## Work instructions
All of the data must be returned exactly as given.
______
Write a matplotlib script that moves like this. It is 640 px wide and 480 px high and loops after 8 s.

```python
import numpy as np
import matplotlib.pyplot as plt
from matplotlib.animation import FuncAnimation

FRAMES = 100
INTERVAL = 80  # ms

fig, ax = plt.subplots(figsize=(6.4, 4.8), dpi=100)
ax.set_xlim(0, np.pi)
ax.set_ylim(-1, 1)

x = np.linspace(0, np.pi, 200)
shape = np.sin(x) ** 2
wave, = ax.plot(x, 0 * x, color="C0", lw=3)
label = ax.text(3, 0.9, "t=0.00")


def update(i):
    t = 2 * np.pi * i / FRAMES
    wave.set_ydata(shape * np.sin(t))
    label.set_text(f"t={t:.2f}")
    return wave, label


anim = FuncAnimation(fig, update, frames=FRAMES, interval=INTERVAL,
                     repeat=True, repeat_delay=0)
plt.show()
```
______
## Exercise answer
Write a matplotlib script that moves like this. It is 640 px wide and 480 px high and loops after 8 s.

```python
import numpy as np
import matplotlib.pyplot as plt
from matplotlib.animation import FuncAnimation

FRAMES = 100
INTERVAL = 80  # ms

fig, ax = plt.subplots(figsize=(6.4, 4.8), dpi=100)
ax.set_xlim(0, np.pi)
ax.set_ylim(-1, 1)

x = np.linspace(0, np.pi, 200)
shape = np.sin(x) ** 2
wave, = ax.plot(x, 0 * x, color="C0", lw=3)
label = ax.text(3, 0.9, "t=0.00")


def update(i):
    t = 2 * np.pi * i / FRAMES
    wave.set_ydata(shape * np.sin(t))
    label.set_text(f"t={t:.2f}")
    return wave, label


anim = FuncAnimation(fig, update, frames=FRAMES, interval=INTERVAL,
                     repeat=True, repeat_delay=0)
plt.show()
```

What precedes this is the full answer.